(Host) One of Vermont’s classic Carnegie Libraries is about to get its first major addition. And it’s the last of its kind to do so.
As VPR’s Amy Noyes reports, the project comes as the century-old Morristown Centennial Library readies for its next 100 years.
(Noyes) Of the nearly 1,700 public libraries that Andrew Carnegie paid to build at the turn of the last century, only four were in Vermont. Of them, the Morristown Centennial Library is the only one that still looks much the same as when it was built.
But now, after more than 20 years of planning, the Morristown library is about to get bigger.
(Sargent) We’re underway.
(Douglas) You bet!
(Noyes) Governor Jim Douglas helped Library Trustee Chair Sue Sargent break ground on the project. When completed, the new library will more than double in size.
Librarian Mary West is looking forward to the change.
(West) Well it feels wonderful to think that, finally, we are making progress on this and are going to be able to relieve our cramped conditions and provide more services for the community.
(Noyes) Library use is on the rise in communities across Vermont. In these tough economic times, Vermonters are borrowing more books and taking advantage of free library computers and internet access. Carnegie seems to have predicted this trend. He called libraries "the never failing spring in the desert."
House Speaker Shap Smith, who lives in Morristown, said the library continues to fulfill Carnegie’s vision for his family and others.
(Smith) The importance of the library, from my perspective, is illustrated by the kids that go to the library, and have a place where they can drink in the world of knowledge and appreciate just how wonderful the world is. And they see it through the library – that’s sort of the access to the world – and I know that my kids love going to the library.

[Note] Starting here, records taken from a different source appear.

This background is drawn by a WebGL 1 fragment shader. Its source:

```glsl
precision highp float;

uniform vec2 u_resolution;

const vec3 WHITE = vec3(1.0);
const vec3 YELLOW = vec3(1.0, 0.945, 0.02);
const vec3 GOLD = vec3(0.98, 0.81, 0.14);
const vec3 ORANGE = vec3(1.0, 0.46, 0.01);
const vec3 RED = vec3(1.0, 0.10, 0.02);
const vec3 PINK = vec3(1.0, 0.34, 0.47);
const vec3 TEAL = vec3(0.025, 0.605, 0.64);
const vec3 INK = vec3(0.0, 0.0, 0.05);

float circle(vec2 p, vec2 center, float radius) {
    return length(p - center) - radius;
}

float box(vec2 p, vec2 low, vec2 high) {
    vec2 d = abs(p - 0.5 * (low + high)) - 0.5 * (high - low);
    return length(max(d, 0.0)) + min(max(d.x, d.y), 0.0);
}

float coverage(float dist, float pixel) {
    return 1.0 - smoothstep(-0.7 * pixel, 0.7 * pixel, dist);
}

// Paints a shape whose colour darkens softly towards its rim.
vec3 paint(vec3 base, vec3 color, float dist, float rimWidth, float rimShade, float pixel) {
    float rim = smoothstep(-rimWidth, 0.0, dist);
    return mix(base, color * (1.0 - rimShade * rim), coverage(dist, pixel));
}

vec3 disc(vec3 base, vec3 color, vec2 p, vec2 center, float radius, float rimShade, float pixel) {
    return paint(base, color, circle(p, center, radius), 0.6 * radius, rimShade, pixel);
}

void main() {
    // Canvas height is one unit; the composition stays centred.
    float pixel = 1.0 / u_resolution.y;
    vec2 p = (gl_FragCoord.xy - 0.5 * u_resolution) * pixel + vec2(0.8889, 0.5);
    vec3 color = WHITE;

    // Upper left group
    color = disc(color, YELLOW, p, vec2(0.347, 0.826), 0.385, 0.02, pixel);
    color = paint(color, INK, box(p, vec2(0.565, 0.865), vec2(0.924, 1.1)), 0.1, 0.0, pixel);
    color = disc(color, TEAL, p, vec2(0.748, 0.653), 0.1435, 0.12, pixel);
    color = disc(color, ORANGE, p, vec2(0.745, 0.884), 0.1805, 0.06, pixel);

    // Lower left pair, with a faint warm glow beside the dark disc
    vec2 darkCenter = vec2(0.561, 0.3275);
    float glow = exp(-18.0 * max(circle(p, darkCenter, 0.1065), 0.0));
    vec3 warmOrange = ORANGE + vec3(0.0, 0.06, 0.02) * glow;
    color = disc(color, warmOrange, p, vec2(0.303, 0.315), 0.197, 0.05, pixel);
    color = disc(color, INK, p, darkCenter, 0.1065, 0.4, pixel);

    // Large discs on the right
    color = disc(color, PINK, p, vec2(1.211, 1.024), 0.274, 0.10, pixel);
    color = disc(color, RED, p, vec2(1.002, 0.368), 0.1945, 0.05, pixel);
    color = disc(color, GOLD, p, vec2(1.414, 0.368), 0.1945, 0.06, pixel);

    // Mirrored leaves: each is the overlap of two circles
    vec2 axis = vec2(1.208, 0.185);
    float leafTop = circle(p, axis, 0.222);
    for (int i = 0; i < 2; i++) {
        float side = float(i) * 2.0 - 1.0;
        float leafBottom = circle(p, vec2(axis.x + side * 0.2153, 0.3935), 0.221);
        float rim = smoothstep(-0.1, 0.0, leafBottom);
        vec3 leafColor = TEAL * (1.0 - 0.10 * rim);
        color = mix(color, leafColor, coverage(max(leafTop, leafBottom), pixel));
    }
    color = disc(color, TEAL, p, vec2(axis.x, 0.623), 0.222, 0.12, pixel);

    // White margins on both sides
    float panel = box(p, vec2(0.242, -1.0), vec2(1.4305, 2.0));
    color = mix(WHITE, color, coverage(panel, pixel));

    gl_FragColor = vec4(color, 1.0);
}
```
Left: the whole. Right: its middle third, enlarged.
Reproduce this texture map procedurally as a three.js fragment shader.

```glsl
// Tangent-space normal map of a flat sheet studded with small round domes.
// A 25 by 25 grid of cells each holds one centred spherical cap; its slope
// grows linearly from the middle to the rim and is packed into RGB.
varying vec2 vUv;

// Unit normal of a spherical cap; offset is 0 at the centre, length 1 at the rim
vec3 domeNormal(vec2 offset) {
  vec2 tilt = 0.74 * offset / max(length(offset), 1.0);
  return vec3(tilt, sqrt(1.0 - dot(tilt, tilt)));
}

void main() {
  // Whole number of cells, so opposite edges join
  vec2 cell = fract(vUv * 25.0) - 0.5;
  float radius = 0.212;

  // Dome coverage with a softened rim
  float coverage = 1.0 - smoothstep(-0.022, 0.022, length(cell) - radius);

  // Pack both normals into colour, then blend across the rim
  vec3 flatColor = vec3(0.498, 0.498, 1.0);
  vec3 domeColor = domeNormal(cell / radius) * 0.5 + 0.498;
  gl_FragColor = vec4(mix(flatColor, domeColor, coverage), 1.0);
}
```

(Noyes) But over the years, many of the libraries that Carnegie’s philanthropy built have grown cramped. In Vermont, Burlington’s Fletcher Free Library, the Fair Haven Free Library and the Rockingham Public Library have all been expanded. Even Norwich University’s Chaplin Hall – the only academic library Carnegie funded in Vermont – has undergone a major renovation.
The Morristown library will retain the traditional look of a Carnegie building. The façade of red brick with a portico and classic Greek columns will remain. The expansion will extend off the back, leaving the streetscape largely unchanged.
On the inside, the library will have a new children’s section, a community meeting room, and more space for computer users. And even though it will look different, librarian Mary West says the building will still fill the original purpose that Andrew Carnegie had in mind with his building campaign a century ago.
(West) Our intent is to just build a better library, with lots of wonderful services, and to support the community in every way we can.
(Noyes) Morristown residents can only hope this project will see them through another hundred years.
For VPR News, I’m Amy Noyes.